**Available data**:
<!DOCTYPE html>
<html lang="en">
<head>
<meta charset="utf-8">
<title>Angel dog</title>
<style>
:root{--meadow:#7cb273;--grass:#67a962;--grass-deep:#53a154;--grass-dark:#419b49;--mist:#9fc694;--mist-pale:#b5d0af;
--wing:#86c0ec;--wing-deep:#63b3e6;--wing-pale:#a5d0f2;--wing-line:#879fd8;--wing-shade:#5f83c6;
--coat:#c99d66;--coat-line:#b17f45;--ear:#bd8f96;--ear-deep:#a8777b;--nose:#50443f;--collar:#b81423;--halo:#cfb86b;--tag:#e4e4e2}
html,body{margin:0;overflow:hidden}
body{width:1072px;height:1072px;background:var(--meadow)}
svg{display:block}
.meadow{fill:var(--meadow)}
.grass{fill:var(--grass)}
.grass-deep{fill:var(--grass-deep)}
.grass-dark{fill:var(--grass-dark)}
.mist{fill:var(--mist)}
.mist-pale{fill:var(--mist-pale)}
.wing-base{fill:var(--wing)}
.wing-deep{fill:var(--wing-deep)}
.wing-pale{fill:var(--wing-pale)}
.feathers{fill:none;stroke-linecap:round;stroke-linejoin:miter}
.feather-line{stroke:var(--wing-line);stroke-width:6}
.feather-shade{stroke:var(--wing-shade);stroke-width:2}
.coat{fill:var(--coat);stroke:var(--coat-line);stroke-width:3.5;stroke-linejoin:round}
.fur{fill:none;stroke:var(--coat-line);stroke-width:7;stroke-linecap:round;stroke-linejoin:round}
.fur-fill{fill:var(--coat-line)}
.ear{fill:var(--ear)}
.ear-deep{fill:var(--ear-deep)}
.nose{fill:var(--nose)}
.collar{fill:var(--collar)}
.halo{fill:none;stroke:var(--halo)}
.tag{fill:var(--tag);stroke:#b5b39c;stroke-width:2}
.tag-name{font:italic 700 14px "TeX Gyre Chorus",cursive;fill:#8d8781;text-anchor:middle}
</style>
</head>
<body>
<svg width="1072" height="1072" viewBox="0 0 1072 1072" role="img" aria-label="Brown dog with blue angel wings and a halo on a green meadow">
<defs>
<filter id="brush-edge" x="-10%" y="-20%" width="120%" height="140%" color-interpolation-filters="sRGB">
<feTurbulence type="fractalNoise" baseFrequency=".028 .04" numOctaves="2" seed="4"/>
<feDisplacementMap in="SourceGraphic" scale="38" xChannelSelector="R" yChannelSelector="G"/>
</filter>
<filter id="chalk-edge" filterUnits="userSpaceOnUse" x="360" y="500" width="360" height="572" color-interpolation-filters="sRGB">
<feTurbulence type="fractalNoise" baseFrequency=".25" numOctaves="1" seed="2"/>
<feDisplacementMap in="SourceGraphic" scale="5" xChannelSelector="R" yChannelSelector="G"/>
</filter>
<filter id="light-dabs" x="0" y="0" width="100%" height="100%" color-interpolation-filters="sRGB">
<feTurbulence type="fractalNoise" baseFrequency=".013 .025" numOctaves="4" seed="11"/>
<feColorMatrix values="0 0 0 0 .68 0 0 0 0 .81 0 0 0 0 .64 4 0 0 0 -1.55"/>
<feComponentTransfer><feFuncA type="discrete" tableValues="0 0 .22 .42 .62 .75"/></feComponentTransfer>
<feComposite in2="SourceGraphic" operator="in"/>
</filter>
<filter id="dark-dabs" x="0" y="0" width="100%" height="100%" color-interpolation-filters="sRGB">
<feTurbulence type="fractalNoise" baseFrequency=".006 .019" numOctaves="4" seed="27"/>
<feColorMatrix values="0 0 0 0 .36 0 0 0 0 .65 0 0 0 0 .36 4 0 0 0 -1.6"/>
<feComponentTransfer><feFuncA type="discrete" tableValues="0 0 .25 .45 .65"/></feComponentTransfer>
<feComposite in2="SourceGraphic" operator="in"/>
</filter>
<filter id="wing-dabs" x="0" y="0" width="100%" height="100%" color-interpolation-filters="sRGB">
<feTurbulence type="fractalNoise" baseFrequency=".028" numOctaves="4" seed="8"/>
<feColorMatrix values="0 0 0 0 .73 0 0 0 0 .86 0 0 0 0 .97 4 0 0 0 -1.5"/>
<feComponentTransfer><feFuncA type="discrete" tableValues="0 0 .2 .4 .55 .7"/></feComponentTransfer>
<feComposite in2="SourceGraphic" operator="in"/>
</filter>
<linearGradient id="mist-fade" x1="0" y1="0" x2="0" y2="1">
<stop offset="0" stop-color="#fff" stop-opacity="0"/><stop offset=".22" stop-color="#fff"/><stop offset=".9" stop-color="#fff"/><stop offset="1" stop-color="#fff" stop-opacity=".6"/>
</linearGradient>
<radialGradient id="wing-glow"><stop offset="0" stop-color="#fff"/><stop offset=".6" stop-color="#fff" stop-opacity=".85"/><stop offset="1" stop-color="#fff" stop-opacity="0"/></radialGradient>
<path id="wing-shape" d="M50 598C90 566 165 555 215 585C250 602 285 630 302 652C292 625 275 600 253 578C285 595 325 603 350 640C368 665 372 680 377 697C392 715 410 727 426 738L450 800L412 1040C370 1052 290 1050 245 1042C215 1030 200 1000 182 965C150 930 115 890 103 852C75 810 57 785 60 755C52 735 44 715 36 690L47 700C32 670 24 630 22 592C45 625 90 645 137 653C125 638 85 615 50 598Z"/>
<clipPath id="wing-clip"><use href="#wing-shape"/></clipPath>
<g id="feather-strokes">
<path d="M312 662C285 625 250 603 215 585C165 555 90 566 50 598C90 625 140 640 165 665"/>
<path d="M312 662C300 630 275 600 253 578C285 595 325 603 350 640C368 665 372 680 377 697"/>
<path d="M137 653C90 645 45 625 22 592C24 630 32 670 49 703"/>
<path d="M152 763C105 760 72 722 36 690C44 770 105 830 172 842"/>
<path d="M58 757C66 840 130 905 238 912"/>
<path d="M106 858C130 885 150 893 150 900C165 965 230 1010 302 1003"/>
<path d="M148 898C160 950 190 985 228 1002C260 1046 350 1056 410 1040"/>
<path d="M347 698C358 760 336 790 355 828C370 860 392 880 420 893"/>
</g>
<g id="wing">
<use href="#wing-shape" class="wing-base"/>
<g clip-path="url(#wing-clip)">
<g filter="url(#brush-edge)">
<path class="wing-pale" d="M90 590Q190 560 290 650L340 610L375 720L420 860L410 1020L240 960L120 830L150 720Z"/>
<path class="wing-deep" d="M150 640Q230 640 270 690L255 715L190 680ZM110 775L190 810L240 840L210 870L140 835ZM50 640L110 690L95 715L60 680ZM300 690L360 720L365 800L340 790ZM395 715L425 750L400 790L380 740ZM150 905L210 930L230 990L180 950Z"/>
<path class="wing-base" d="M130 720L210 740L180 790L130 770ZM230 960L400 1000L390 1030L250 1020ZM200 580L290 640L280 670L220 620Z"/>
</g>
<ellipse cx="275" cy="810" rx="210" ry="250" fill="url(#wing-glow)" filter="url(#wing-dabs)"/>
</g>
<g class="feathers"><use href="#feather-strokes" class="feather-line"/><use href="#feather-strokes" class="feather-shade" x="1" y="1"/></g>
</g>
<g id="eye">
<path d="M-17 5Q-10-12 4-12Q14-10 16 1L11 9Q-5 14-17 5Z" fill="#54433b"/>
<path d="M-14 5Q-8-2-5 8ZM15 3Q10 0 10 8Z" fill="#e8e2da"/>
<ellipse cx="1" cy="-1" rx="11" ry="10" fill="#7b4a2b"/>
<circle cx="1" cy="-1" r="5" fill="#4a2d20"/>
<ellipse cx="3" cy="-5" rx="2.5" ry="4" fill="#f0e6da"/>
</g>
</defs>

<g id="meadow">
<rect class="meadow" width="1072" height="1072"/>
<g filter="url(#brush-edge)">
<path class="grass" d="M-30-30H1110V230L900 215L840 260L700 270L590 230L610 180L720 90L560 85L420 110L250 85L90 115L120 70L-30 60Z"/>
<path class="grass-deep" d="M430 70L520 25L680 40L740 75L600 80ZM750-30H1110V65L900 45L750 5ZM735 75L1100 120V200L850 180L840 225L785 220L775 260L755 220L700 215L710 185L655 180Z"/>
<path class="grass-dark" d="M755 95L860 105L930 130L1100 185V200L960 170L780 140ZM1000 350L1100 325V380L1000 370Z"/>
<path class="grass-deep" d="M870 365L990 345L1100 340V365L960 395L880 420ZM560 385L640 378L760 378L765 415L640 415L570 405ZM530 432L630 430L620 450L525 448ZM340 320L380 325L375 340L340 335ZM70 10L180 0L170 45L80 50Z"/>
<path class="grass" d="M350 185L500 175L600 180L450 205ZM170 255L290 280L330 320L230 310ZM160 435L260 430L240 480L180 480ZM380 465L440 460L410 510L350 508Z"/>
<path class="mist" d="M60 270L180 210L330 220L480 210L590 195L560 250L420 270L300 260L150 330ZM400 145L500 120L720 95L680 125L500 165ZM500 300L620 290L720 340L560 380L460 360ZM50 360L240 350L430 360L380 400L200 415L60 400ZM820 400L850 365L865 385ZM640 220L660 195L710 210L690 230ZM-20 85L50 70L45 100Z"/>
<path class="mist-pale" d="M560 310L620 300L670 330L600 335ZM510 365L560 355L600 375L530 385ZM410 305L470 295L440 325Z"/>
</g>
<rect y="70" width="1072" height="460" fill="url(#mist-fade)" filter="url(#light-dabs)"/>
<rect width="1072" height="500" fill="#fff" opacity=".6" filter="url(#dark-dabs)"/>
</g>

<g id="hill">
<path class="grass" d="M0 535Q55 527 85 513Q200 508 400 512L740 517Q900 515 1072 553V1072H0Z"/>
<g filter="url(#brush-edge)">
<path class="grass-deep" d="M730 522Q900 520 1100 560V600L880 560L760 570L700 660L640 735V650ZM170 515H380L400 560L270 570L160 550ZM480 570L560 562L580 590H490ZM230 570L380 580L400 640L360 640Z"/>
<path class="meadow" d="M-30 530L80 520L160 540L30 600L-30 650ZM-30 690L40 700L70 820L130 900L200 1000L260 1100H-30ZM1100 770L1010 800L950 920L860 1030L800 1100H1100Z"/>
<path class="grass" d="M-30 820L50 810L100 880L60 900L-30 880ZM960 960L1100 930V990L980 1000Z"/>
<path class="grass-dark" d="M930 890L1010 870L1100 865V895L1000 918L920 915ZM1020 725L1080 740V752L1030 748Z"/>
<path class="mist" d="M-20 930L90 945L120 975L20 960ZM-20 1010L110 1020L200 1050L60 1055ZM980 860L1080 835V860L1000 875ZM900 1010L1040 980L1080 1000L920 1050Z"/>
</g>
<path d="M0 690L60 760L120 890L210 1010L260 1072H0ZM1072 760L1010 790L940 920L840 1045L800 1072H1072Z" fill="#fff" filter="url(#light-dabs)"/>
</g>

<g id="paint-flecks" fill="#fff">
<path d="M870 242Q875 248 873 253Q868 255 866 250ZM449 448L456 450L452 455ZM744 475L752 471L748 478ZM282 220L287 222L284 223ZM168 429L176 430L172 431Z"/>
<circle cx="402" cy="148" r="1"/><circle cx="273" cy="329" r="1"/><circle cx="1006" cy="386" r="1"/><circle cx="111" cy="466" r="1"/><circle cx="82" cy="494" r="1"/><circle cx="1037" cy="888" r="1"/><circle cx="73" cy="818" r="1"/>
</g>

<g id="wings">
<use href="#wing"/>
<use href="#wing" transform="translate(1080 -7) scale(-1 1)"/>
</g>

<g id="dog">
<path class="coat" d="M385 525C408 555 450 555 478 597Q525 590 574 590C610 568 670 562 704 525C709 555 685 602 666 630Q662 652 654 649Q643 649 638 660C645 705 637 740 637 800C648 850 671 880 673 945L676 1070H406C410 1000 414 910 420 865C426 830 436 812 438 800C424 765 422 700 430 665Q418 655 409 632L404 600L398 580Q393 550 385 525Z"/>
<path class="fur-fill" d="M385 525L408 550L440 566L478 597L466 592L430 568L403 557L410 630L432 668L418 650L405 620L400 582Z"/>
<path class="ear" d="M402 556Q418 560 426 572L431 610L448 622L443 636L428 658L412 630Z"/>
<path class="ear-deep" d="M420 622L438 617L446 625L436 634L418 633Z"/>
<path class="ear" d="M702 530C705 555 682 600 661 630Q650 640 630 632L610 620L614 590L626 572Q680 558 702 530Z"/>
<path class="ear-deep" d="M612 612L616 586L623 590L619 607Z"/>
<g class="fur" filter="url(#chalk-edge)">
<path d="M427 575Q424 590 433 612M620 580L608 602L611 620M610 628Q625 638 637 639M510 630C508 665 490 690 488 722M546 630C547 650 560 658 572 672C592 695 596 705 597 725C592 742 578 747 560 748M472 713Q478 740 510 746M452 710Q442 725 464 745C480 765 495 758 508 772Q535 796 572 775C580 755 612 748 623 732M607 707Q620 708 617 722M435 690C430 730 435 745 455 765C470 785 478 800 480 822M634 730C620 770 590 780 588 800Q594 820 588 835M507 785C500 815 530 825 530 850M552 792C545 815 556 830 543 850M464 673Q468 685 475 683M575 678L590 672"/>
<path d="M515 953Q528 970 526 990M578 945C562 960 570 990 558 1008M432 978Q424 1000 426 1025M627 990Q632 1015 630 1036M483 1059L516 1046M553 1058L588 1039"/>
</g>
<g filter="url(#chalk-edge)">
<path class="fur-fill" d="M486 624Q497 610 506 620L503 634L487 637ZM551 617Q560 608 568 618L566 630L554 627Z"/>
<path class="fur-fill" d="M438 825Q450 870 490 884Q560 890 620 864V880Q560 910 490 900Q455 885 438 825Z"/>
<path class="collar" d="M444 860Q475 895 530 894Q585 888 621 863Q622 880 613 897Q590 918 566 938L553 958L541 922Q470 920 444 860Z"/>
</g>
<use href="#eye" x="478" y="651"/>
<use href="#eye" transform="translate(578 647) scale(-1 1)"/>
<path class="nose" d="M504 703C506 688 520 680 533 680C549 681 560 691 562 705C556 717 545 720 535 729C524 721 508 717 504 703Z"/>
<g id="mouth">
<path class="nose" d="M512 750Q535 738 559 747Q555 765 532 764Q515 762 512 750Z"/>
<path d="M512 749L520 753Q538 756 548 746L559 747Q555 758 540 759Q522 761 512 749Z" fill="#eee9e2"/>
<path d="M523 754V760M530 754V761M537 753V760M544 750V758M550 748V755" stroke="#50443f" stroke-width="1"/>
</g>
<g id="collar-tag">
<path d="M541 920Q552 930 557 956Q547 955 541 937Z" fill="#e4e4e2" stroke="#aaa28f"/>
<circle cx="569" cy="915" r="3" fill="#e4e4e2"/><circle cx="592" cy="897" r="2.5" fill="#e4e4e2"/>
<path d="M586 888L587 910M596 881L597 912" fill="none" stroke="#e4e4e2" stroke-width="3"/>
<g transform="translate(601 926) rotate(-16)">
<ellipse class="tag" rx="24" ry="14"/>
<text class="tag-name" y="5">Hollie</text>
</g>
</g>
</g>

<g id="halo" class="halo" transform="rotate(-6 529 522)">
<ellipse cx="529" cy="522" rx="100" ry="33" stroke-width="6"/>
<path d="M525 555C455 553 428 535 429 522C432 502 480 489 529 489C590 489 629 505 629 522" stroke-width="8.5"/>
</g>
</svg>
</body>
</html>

**Task to complete**: Check every line of the records above for the string "deep". Copy those that hold it.

**Completed task**:
:root{--meadow:#7cb273;--grass:#67a962;--grass-deep:#53a154;--grass-dark:#419b49;--mist:#9fc694;--mist-pale:#b5d0af;
--wing:#86c0ec;--wing-deep:#63b3e6;--wing-pale:#a5d0f2;--wing-line:#879fd8;--wing-shade:#5f83c6;
--coat:#c99d66;--coat-line:#b17f45;--ear:#bd8f96;--ear-deep:#a8777b;--nose:#50443f;--collar:#b81423;--halo:#cfb86b;--tag:#e4e4e2}
.grass-deep{fill:var(--grass-deep)}
.wing-deep{fill:var(--wing-deep)}
.ear-deep{fill:var(--ear-deep)}
<path class="wing-deep" d="M150 640Q230 640 270 690L255 715L190 680ZM110 775L190 810L240 840L210 870L140 835ZM50 640L110 690L95 715L60 680ZM300 690L360 720L365 800L340 790ZM395 715L425 750L400 790L380 740ZM150 905L210 930L230 990L180 950Z"/>
<path class="grass-deep" d="M430 70L520 25L680 40L740 75L600 80ZM750-30H1110V65L900 45L750 5ZM735 75L1100 120V200L850 180L840 225L785 220L775 260L755 220L700 215L710 185L655 180Z"/>
<path class="grass-deep" d="M870 365L990 345L1100 340V365L960 395L880 420ZM560 385L640 378L760 378L765 415L640 415L570 405ZM530 432L630 430L620 450L525 448ZM340 320L380 325L375 340L340 335ZM70 10L180 0L170 45L80 50Z"/>
<path class="grass-deep" d="M730 522Q900 520 1100 560V600L880 560L760 570L700 660L640 735V650ZM170 515H380L400 560L270 570L160 550ZM480 570L560 562L580 590H490ZM230 570L380 580L400 640L360 640Z"/>
<path class="ear-deep" d="M420 622L438 617L446 625L436 634L418 633Z"/>
<path class="ear-deep" d="M612 612L616 586L623 590L619 607Z"/>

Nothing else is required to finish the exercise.